All is not well with the spacesuits aboard the ISS.
Yesterday, Russian cosmonaut Oleg Artemyev was instructed by Roscosmos ground control to “drop everything and go back” to the ISS when he was three hours into a spacewalk. The issue: a flaw in the Orlan EVA suit’s electrical system that caused an unexpected drop in the suit’s battery levels.
- Artemyev was able to return safely to the airlock and connect with station power. “I think we need some solar panels on the Orlans,” he said after returning.
- After the spacewalk was safely terminated and both Artemyev and fellow crew member Denis Matveev were back aboard the station, NASA wrote in a blog post that Artemyev “was never in any danger.”
Suits are made for walking: The two cosmonauts had ventured out to make upgrades to the European Robotic Arm, which has been aboard the station. They successfully installed two cameras and removed thermal insulation and a launch restraint. After Artemyev was instructed to return to the station, cosmonaut Sergey Korsakov returned the arm to its correct position from inside the station, and Matveev ended his spacewalk early.

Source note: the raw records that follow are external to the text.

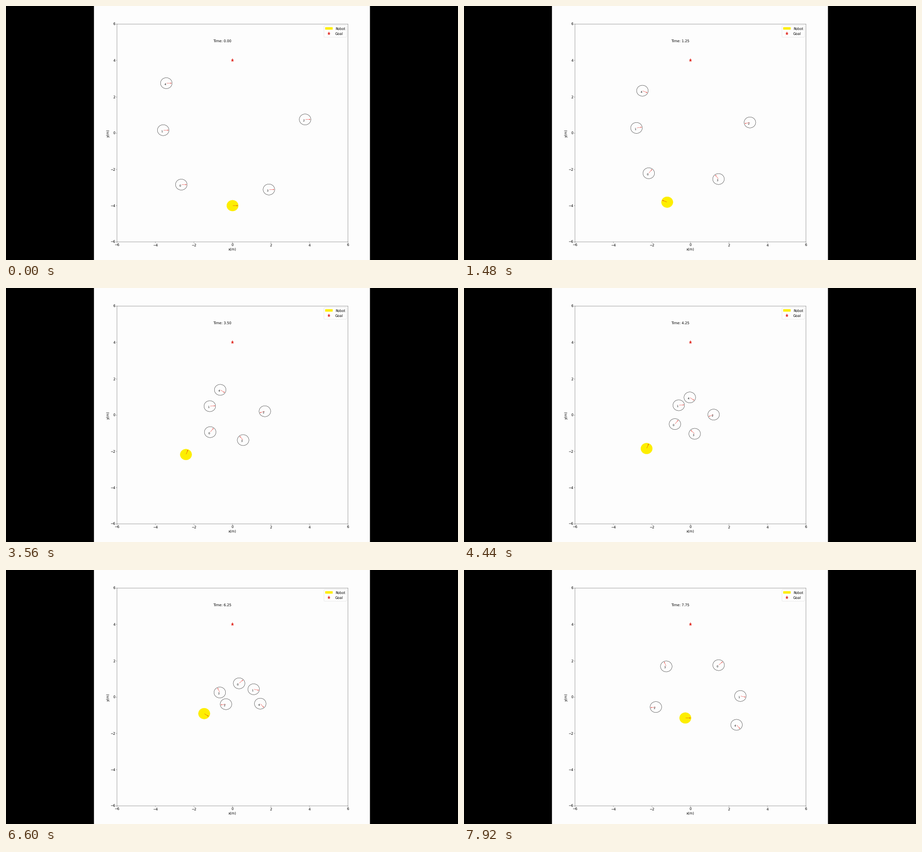
A matplotlib script for the animation above (8 s loop, 998x561 px).

```python
import numpy as np
import matplotlib.pyplot as plt
from matplotlib.animation import FuncAnimation
from matplotlib.patches import ArrowStyle, Circle, FancyArrowPatch, Rectangle

W, H, DPI = 998, 561, 100
U = 0.346                     # one point of the plot, scaled to the stage
FRAME_MS, FRAMES, TICK_MS = 40, 200, 256
DT, RADIUS, STEPS = 0.25, 0.3, 31
LEFT, RIGHT, TOP, BOTTOM = 245.1, 755.2, 40.2, 521.1
PAPER, YELLOW, RED = "#fdfdfd", "#fdee00", "#e02018"

plt.rcParams.update({
    "font.family": "DejaVu Sans", "text.hinting": "none",
    "axes.linewidth": 0.8 * U, "patch.linewidth": U, "axes.labelpad": 4 * U,
})
for axis in ("xtick", "ytick"):
    plt.rcParams.update({
        f"{axis}.major.size": 3.5 * U, f"{axis}.major.width": 0.8 * U,
        f"{axis}.major.pad": 3.5 * U, f"{axis}.labelsize": 16 * U,
    })

# Robot legs: (steps, speed, heading in sixteenths of a turn)
LEGS = [(3, 1, 8), (2, 1, 7), (6, 1, 6), (2, 1, 5), (4, 0.478, 3),
        (5, 1, 3), (5, 0.53, -1.5), (1, 1, -1), (3, 1, 0)]

# Humans: start, approach, crossing and end
KEY_TIMES = np.array([0, 3.5, 5.5, 7.75])
HUMANS = [
    [(-2.66, -2.84), (-1.16, -0.94), (-0.16, 0.27), (1.46, 1.76)],
    [(-3.60, 0.16), (-1.18, 0.49), (0.40, 0.55), (2.59, 0.06)],
    [(3.77, 0.75), (1.68, 0.21), (0.32, -0.28), (-1.80, -0.55)],
    [(1.89, -3.11), (0.55, -1.38), (-0.35, -0.36), (-1.26, 1.69)],
    [(-3.44, 2.75), (-0.64, 1.39), (0.93, 0.18), (2.39, -1.53)],
]


def human_path(points):
    """Cubic Hermite path with a slow start, sampled at every step."""
    p = np.array(points)
    m = np.gradient(p, KEY_TIMES, axis=0)
    m[0] *= 0.85
    t = np.arange(STEPS + 1) * DT
    k = np.clip(np.searchsorted(KEY_TIMES, t, side="right") - 1,
                0, len(KEY_TIMES) - 2)
    h = (KEY_TIMES[k + 1] - KEY_TIMES[k])[:, None]
    s = (t - KEY_TIMES[k])[:, None] / h
    return ((1 + 2 * s) * (1 - s) ** 2 * p[k] + s * (1 - s) ** 2 * h * m[k]
            + s * s * (3 - 2 * s) * p[k + 1] + s * s * (s - 1) * h * m[k + 1])


def robot_path(start):
    steps, speed, turn = np.array(LEGS).T
    a = turn * np.pi / 8
    moves = (speed * DT * np.array([np.cos(a), np.sin(a)])).T
    moves = np.repeat(moves, steps.astype(int), axis=0)
    return start + np.vstack([[0, 0], np.cumsum(moves, axis=0)])


def headings(path):
    dx, dy = np.diff(path, axis=0).T
    return np.concatenate([[0], np.arctan2(dy, dx)])


paths = [robot_path((0, -4))] + [human_path(p) for p in HUMANS]
angles = [headings(p) for p in paths]

fig = plt.figure(figsize=(W / DPI, H / DPI), dpi=DPI, facecolor="black")
fig.add_artist(Rectangle((194.2 / W, 0), 609.4 / W, 1, fc=PAPER, lw=0,
                         snap=False, transform=fig.transFigure, zorder=-1))
ax = fig.add_axes([LEFT / W, 1 - BOTTOM / H,
                   (RIGHT - LEFT) / W, (BOTTOM - TOP) / H], facecolor="none")
ax.set(xlim=(-6, 6), ylim=(-6, 6),
       xticks=range(-6, 7, 2), yticks=range(-6, 7, 2))
ax.set_xlabel("x(m)", fontsize=16 * U)
ax.set_ylabel("y(m)", fontsize=16 * U)

robot = Circle(paths[0][0], RADIUS, fc=YELLOW, ec=YELLOW, lw=U)
humans = [Circle(p[0], RADIUS, fill=False, ec="black", lw=1.1 * U)
          for p in paths[1:]]
bodies = [robot] + humans
for body in bodies:
    ax.add_patch(body)

goal, = ax.plot([0], [4], ls="none", marker="*", color=RED,
                ms=15 * U, mew=U)
ax.legend([robot, goal], ["Robot", "Goal"], fontsize=16 * U,
          loc="upper right", numpoints=1, borderaxespad=0.4, facecolor=PAPER)

head = ArrowStyle("->", head_length=4, head_width=2)
arrows = [FancyArrowPatch((0, 0), (1, 0), arrowstyle=head, color=RED,
                          mutation_scale=U, shrinkA=2 * U, shrinkB=2 * U,
                          lw=1.1 * U) for _ in bodies]
for arrow in arrows:
    ax.add_patch(arrow)
labels = [ax.text(0, 0, str(i), fontsize=12 * U) for i in range(len(humans))]
clock = ax.text(-1.01, 5, "", fontsize=16 * U)


def update(frame):
    step = min(int((frame * FRAME_MS + 28) / TICK_MS), STEPS)
    for body, arrow, path, angle in zip(bodies, arrows, paths, angles):
        pos, a = path[step], angle[step]
        body.center = tuple(pos)
        arrow.set_positions(pos, pos + RADIUS * np.array([np.cos(a), np.sin(a)]))
    for label, path in zip(labels, paths[1:]):
        label.set_position(path[step] - 0.11)
    clock.set_text(f"Time: {step * DT:.2f}")
    return [*bodies, *arrows, *labels, clock]


anim = FuncAnimation(fig, update, frames=FRAMES, interval=FRAME_MS,
                     init_func=lambda: update(0), repeat=True, repeat_delay=0)
plt.show()
```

Getting up in age: The Russian Orlan suit isn’t the only one that’s had issues recently. On a spacewalk in March, ESA astronaut Matthias Maurer came back from a spacewalk with water in his helmet, and in May, NASA paused all its spacewalks off the ISS.
- Russia uses its own spacesuits on the ISS and didn’t pause spacewalks when NASA did.

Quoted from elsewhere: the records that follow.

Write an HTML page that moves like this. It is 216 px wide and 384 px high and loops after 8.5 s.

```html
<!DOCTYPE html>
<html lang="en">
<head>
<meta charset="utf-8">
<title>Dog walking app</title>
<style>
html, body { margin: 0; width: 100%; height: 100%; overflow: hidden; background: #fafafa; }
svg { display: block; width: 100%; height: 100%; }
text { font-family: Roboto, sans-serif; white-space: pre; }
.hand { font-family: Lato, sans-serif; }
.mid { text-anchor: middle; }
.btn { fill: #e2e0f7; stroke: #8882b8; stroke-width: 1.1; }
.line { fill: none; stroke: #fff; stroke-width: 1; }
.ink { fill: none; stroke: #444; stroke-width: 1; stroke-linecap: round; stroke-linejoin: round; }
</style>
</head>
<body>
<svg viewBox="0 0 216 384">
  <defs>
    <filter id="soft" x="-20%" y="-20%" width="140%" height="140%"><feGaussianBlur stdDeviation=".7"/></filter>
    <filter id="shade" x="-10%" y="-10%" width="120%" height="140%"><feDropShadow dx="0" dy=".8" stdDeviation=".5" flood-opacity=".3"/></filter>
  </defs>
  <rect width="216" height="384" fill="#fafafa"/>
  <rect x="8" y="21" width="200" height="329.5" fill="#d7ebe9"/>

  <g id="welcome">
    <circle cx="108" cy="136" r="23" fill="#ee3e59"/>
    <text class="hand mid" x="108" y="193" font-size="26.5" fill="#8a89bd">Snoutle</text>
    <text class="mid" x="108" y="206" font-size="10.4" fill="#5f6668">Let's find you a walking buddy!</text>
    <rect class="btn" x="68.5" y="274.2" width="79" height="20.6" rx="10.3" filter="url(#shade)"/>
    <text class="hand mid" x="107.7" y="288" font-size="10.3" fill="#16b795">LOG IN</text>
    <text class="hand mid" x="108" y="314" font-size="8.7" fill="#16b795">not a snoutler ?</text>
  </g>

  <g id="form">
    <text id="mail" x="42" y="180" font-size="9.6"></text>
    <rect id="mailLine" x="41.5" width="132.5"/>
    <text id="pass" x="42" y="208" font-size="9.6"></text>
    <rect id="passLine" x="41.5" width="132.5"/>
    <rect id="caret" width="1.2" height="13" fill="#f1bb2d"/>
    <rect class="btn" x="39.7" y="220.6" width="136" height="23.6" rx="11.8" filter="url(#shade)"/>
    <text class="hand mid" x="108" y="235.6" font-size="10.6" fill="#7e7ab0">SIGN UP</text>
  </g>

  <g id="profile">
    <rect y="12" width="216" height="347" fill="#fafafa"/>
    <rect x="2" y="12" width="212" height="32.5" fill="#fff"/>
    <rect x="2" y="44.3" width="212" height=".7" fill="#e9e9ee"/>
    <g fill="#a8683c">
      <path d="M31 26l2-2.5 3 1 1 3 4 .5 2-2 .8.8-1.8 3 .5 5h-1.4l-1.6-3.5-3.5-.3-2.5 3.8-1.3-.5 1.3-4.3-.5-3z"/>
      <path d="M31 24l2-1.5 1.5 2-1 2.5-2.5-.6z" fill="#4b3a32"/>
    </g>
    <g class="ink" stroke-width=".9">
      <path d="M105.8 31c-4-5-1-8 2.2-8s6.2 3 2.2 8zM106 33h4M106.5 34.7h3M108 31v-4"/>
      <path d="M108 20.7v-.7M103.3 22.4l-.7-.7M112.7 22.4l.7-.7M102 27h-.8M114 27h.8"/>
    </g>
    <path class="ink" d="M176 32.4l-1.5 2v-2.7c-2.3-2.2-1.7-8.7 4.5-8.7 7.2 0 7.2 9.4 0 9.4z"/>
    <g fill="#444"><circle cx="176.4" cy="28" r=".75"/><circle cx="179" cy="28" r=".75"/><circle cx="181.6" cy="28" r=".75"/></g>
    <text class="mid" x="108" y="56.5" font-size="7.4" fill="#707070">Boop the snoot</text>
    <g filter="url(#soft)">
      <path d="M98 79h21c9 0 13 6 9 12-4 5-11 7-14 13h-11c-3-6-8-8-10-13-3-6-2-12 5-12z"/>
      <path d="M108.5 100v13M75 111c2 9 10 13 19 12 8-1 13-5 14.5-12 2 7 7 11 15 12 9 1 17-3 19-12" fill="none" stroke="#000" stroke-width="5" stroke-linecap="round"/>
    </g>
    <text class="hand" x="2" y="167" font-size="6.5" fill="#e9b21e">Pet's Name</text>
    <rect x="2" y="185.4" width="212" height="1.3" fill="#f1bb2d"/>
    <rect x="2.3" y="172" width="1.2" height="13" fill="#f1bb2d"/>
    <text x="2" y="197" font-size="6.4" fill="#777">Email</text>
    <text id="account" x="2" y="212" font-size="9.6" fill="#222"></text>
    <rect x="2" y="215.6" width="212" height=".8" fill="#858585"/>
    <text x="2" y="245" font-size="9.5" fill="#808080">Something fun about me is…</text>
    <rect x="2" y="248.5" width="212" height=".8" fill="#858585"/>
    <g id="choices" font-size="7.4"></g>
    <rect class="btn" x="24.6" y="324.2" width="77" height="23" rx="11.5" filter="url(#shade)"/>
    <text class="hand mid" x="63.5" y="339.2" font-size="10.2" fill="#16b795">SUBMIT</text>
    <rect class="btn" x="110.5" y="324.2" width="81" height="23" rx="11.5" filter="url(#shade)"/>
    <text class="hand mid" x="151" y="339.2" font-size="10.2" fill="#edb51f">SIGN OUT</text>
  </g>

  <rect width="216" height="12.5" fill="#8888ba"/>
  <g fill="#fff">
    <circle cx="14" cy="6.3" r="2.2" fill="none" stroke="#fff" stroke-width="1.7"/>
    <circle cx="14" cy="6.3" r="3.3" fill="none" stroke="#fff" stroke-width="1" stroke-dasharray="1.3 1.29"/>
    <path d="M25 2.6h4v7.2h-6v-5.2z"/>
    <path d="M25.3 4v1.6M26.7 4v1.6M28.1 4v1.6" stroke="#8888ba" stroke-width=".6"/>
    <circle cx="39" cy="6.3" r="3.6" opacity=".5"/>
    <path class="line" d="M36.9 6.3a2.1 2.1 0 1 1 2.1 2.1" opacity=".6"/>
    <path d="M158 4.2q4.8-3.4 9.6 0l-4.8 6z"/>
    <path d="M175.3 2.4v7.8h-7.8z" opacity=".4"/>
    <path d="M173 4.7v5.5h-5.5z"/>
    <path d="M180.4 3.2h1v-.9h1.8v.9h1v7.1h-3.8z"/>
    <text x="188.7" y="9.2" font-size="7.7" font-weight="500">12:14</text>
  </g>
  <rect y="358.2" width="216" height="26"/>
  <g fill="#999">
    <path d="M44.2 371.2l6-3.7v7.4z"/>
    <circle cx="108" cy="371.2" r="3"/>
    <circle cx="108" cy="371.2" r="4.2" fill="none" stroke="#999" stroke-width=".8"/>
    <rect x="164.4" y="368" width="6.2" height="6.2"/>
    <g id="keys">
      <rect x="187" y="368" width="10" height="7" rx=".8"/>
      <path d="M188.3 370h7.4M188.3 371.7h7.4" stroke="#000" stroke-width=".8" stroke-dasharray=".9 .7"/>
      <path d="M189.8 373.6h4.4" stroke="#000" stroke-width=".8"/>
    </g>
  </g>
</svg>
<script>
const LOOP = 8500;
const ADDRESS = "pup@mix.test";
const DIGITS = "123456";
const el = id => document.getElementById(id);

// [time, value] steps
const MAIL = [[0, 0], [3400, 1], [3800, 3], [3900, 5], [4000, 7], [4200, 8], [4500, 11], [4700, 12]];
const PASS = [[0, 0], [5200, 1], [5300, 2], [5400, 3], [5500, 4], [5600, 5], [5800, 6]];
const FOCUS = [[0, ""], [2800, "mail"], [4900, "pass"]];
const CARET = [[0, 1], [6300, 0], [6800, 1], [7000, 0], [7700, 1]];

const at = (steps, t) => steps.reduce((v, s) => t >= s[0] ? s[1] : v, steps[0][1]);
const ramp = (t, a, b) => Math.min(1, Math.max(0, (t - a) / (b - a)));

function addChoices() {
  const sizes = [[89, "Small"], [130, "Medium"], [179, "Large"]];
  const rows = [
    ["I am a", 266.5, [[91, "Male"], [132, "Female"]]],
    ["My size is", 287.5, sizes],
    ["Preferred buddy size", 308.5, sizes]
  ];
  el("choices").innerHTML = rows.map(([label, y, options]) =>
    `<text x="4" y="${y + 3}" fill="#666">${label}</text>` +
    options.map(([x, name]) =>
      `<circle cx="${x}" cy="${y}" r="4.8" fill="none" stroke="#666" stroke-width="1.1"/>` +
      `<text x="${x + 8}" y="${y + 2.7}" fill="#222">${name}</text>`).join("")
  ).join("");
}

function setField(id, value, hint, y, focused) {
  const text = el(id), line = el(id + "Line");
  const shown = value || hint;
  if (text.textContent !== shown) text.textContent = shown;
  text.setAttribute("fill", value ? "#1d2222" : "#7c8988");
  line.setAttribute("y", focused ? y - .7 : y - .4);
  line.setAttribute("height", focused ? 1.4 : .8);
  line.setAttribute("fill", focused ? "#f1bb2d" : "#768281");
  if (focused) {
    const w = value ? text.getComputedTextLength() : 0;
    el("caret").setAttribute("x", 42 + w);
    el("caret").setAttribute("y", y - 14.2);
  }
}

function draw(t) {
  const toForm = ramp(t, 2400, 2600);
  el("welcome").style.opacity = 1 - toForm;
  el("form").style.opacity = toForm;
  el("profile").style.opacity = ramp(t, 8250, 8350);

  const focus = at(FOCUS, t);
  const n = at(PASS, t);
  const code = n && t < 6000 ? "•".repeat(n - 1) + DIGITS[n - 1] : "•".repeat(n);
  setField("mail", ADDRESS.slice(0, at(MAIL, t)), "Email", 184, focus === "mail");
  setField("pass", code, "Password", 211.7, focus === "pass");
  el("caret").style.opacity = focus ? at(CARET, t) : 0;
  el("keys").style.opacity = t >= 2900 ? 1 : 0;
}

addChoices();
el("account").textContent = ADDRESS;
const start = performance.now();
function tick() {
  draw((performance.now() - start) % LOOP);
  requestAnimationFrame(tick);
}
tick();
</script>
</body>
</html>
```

On NASA’s end, new in-house and commercial EVA suits are in the works. NASA is building its own through the Exploration Extravehicular Mobility Unit (xEMU) program, and recently contracted Axiom and Collins to build their own versions.
The upshot: Though Roscosmos has announced its intentions to leave the ISS to build its own space station after 2024, NASA is still set on extending the outpost’s operations through 2030. One way or another, the partner agencies are going to need the EVA suits in working order to maintain the station in the coming years.